* The task *
Everything from the first line of the entries below through the line holding "499px; top: 11px;" must be printed exactly as written.

* Available data *
------------------------------------------------------------

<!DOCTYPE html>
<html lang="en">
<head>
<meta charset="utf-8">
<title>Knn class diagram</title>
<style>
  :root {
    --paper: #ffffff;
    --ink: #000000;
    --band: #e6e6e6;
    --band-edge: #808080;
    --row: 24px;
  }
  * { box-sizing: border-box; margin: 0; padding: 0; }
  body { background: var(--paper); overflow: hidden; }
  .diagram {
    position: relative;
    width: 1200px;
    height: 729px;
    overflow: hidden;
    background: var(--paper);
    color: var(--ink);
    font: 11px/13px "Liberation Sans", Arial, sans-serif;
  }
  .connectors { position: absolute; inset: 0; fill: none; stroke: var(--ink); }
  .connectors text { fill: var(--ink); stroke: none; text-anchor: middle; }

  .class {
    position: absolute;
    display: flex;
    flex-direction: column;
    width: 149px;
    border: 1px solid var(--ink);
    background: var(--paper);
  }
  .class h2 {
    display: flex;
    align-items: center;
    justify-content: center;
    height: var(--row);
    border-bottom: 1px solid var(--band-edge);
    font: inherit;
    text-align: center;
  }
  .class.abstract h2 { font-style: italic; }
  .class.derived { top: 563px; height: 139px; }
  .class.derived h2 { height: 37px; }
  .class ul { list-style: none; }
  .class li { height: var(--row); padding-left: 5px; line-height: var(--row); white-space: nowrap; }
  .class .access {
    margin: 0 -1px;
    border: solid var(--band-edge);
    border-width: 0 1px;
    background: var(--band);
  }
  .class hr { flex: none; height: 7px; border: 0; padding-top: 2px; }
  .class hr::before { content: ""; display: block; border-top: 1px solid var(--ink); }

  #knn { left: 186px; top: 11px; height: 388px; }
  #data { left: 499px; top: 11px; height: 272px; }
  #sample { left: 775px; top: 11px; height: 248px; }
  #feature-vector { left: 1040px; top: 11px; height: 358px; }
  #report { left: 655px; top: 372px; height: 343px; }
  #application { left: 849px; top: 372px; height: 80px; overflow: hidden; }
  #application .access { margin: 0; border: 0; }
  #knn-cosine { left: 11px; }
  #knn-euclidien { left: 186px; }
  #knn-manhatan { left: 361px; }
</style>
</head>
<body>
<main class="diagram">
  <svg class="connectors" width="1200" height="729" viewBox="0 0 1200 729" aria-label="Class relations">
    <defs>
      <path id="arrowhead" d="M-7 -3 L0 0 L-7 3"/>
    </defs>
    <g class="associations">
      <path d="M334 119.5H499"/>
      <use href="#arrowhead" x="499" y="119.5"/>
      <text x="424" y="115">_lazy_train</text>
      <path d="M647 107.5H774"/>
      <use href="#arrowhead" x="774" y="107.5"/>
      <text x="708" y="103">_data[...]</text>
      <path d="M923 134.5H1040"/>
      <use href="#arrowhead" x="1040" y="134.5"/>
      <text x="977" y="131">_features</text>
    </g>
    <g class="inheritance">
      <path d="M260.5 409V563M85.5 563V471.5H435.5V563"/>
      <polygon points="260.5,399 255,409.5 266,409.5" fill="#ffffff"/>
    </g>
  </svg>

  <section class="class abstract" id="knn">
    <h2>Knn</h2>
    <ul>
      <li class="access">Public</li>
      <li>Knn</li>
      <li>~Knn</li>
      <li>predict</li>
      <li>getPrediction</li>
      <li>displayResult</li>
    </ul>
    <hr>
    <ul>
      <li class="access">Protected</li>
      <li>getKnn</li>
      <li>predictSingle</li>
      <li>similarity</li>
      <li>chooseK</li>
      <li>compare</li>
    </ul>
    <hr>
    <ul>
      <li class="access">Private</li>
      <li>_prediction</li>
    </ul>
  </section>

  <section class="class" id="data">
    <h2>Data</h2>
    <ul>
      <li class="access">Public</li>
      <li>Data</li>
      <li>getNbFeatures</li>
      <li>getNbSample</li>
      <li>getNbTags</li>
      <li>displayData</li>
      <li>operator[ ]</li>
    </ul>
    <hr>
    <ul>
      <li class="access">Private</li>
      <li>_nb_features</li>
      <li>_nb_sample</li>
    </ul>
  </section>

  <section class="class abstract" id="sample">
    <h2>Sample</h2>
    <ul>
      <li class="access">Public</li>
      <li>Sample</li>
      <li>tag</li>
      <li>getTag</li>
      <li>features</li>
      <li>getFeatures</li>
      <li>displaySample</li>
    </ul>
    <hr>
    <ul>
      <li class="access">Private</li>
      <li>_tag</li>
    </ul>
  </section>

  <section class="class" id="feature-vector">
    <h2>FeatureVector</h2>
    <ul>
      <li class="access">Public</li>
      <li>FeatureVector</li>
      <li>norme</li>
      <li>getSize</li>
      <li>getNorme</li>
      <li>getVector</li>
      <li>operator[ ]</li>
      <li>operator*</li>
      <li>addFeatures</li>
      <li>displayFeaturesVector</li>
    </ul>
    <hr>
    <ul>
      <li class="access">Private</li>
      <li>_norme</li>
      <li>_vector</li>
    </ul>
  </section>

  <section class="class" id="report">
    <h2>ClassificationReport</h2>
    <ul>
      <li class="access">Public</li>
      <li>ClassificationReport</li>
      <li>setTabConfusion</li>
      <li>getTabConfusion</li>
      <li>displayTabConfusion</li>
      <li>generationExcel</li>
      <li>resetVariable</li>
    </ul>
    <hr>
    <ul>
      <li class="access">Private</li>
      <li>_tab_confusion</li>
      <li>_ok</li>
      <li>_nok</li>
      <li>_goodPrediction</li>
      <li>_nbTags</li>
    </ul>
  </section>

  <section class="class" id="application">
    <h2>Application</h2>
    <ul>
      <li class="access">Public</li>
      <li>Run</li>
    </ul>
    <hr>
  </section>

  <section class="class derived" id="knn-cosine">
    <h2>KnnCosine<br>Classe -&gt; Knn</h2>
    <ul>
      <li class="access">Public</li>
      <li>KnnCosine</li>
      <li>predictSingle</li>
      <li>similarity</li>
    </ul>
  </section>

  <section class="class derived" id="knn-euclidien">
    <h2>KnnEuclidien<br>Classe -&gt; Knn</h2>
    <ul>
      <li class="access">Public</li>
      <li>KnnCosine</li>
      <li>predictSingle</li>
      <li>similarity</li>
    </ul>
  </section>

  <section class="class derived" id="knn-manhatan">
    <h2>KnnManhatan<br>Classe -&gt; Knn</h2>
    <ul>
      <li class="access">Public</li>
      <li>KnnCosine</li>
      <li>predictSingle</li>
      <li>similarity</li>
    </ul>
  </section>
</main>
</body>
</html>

------------------------------------------------------------

* Answer box *
<!DOCTYPE html>
<html lang="en">
<head>
<meta charset="utf-8">
<title>Knn class diagram</title>
<style>
  :root {
    --paper: #ffffff;
    --ink: #000000;
    --band: #e6e6e6;
    --band-edge: #808080;
    --row: 24px;
  }
  * { box-sizing: border-box; margin: 0; padding: 0; }
  body { background: var(--paper); overflow: hidden; }
  .diagram {
    position: relative;
    width: 1200px;
    height: 729px;
    overflow: hidden;
    background: var(--paper);
    color: var(--ink);
    font: 11px/13px "Liberation Sans", Arial, sans-serif;
  }
  .connectors { position: absolute; inset: 0; fill: none; stroke: var(--ink); }
  .connectors text { fill: var(--ink); stroke: none; text-anchor: middle; }

  .class {
    position: absolute;
    display: flex;
    flex-direction: column;
    width: 149px;
    border: 1px solid var(--ink);
    background: var(--paper);
  }
  .class h2 {
    display: flex;
    align-items: center;
    justify-content: center;
    height: var(--row);
    border-bottom: 1px solid var(--band-edge);
    font: inherit;
    text-align: center;
  }
  .class.abstract h2 { font-style: italic; }
  .class.derived { top: 563px; height: 139px; }
  .class.derived h2 { height: 37px; }
  .class ul { list-style: none; }
  .class li { height: var(--row); padding-left: 5px; line-height: var(--row); white-space: nowrap; }
  .class .access {
    margin: 0 -1px;
    border: solid var(--band-edge);
    border-width: 0 1px;
    background: var(--band);
  }
  .class hr { flex: none; height: 7px; border: 0; padding-top: 2px; }
  .class hr::before { content: ""; display: block; border-top: 1px solid var(--ink); }

  #knn { left: 186px; top: 11px; height: 388px; }
  #data { left: 499px; top: 11px; height: 272px; }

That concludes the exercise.